  a. WWMWP advocated a 3-year trial period beginning in 1989 using the Lohman equation for a minimum wrestling weight of 7% fat that allowed no more than a loss of 3 lb (1.36 kg) per week which had the full support of Wisconsin Dietetic Association and the Wisconsin Department of Public Instruction. However, the Wisconsin Wrestling Coaches Association was not supportive of the project [49]
  b. In 1991, WIAA mandated all high schools with wrestling programs follow the procedures established by the WWMWP. Besides having the support of parents, wrestlers, administrators, and various associations, it also became accepted by the coaches. It is of interest that by 1994, there was a 6% increase in the number of individuals who became certified [49].

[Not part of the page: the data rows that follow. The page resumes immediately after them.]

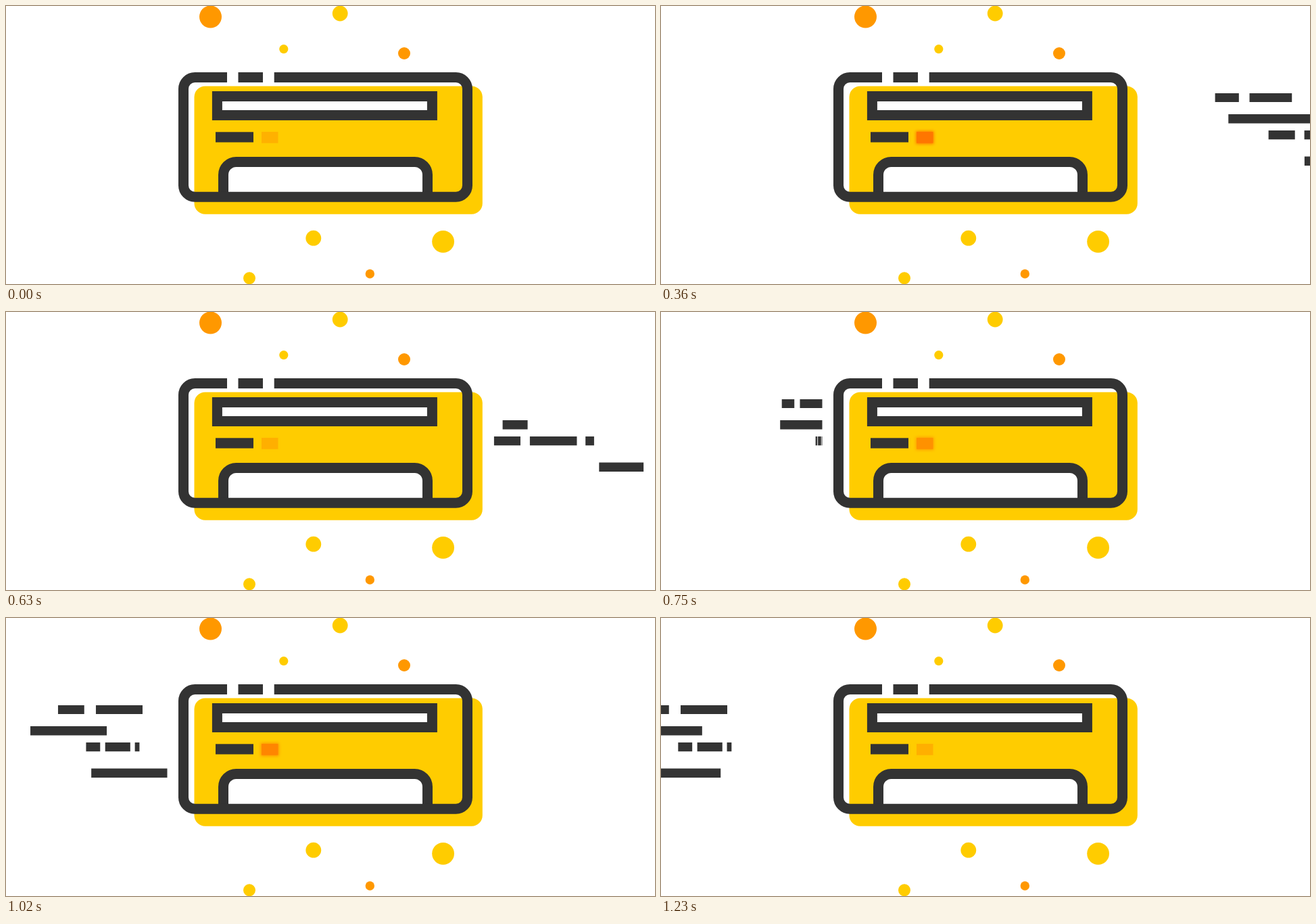
An HTML page that plays this animation: 960x411 px, repeating every 1.26 s.

```html
<!DOCTYPE html>
<html lang="en">
<head>
<meta charset="utf-8">
<title>Air conditioner</title>
<style>
  html, body { margin: 0; width: 100%; height: 100%; overflow: hidden; background: #fff; }
  svg { display: block; width: 100%; height: 100%; }
  .dark { fill: #333; }
  .line { fill: #fff; stroke: #333; stroke-width: 15; }
  .sun { fill: #fc0; }
  .orange { fill: #ff9800; }
  .white { fill: #fff; }
</style>
</head>
<body>
<svg viewBox="0 0 960 411">
  <defs>
    <filter id="soft" x="-50%" y="-50%" width="200%" height="200%">
      <feGaussianBlur stdDeviation="2"/>
    </filter>
  </defs>

  <g class="orange">
    <circle cx="302.5" cy="16" r="16.5"/>
    <circle cx="589" cy="70" r="9"/>
    <circle cx="538.3" cy="396" r="6.7"/>
  </g>
  <g class="sun">
    <circle cx="494.2" cy="11" r="11.4"/>
    <circle cx="410.8" cy="63.6" r="6.6"/>
    <circle cx="454.8" cy="343.2" r="11.4"/>
    <circle cx="646.6" cy="348.3" r="16.4"/>
    <circle cx="360" cy="402.3" r="9"/>
    <rect x="278.5" y="118.5" width="426.3" height="189.2" rx="16"/>
  </g>

  <path class="line" d="M321.5 282V249.5a19 19 0 0 1 19-19H604.5a19 19 0 0 1 19 19V282"/>
  <rect class="line" style="fill:none" x="262.5" y="105.5" width="420" height="176.7" rx="17"/>
  <path class="white" d="M327 97h16.5v17H327zM380 97h16.7v17H380z"/>
  <rect class="line" x="312.4" y="133.5" width="318" height="28"/>
  <rect class="dark" x="310" y="186.3" width="56" height="15.2"/>

  <rect id="glow" x="377" y="185" width="26.5" height="19" fill="#ff7000" filter="url(#soft)"/>
  <rect id="lamp" x="378" y="186" width="24.5" height="16.7"/>
  <path id="wind" class="dark"/>
</svg>
<script>
const LOOP = 1260, STEP = 30, BLINK = 600;
const EDGE = 960, INLET = 715, OUTLET = 238.5;
const lamp = document.getElementById("lamp");
const glow = document.getElementById("glow");
const wind = document.getElementById("wind");

const ramp = (t, from, to) => Math.min(1, Math.max(0, (t - from) / (to - from)));
const easeOut = (u, p) => 1 - (1 - u) ** p;
const since = (t, from) => Math.max(0, t - from) / 300;

// Each row flies in, is squeezed into the inlet, grows at the outlet and flies off.
// dashes: fractions of the width; enter, leave: distance flown at time t.
const rows = [
  { y: 129, h: 13, dashes: [[0, .31], [.448, 1]],
    width: 125, enter: t => .39 * t, shrink: [333, 630],
    outWidth: 125, grow: [640, 870], leave: t => 112 * since(t, 880) ** 1.47 },
  { y: 160, h: 13.5, dashes: [[0, 1]],
    width: 158, enter: t => 245 * easeOut(ramp(t, 225, 1090), 4), shrink: [450, 685],
    outWidth: 113, grow: [680, 807], leave: t => 126 * since(t, 807) },
  { y: 184, h: 13.3, dashes: [[0, .264], [.358, .828], [.914, 1]],
    width: 148, enter: t => .17 * t + 131 * (t / 630) ** 12, shrink: [630, 750],
    outWidth: 79, grow: [730, 890], leave: t => 120 * since(t, 900) ** 1.17 },
  { y: 222.5, h: 13.5, dashes: [[0, 1]],
    width: 148, enter: t => .017 * t + 72 * (t / 630) ** 6.4, shrink: [480, 750],
    outWidth: 148, grow: [831, 1080], leave: t => 280 * since(t, 1069) }
];

function dashPath({ y, h, dashes }, x, w) {
  if (w <= 0) return "";
  return dashes.map(([a, b]) =>
    `M${x + a * w} ${y}h${(b - a) * w}v${h}h${(a - b) * w}z`).join("");
}

function rowPath(row, t) {
  const w = row.width * (1 - ramp(t, ...row.shrink));
  const out = row.outWidth * ramp(t, ...row.grow);
  return dashPath(row, Math.max(INLET, EDGE - row.enter(t)), w)
    + dashPath(row, OUTLET - row.leave(t) - out, out);
}

function draw(now) {
  const t = Math.floor((now % LOOP) / STEP) * STEP;
  wind.setAttribute("d", rows.map(row => rowPath(row, t)).join(""));

  const heat = (1 - Math.cos(2 * Math.PI * t / BLINK)) / 2;
  lamp.setAttribute("fill", `rgb(255,${Math.round(177 - 65 * heat)},0)`);
  glow.setAttribute("opacity", heat.toFixed(3));
}

const start = performance.now();
function tick() {
  draw(performance.now() - start);
  requestAnimationFrame(tick);
}
tick();
</script>
</body>
</html>
```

  c. These developments had minimum impact on Iowa officials or on members of the Wrestling Rules Committee of the National Federation of State High School Associations (NFSHSA)
5. In 1997, three collegiate wrestlers died in their attempts to “make weight” [10]. According to Casperson [11], an employee of the Center for Disease Control (CDC), it was the CDC that “encouraged” the National Collegiate Athletic Association (NCAA) to instantly modify the rules for the making of weight by collegiate wrestlers
6. In 2005, the NFSHSA mandated that beginning with the 2006–2007 competitive season, all states that implemented a program pertaining to a minimal wrestling weight for high school students that included a body weight that has no less than 7% fat for males and 12% for females would allow no more than a 1.5% loss in body weight per week, while permitting finalists to gain 1 lb (0.45 kg) per day during tournament competition [12].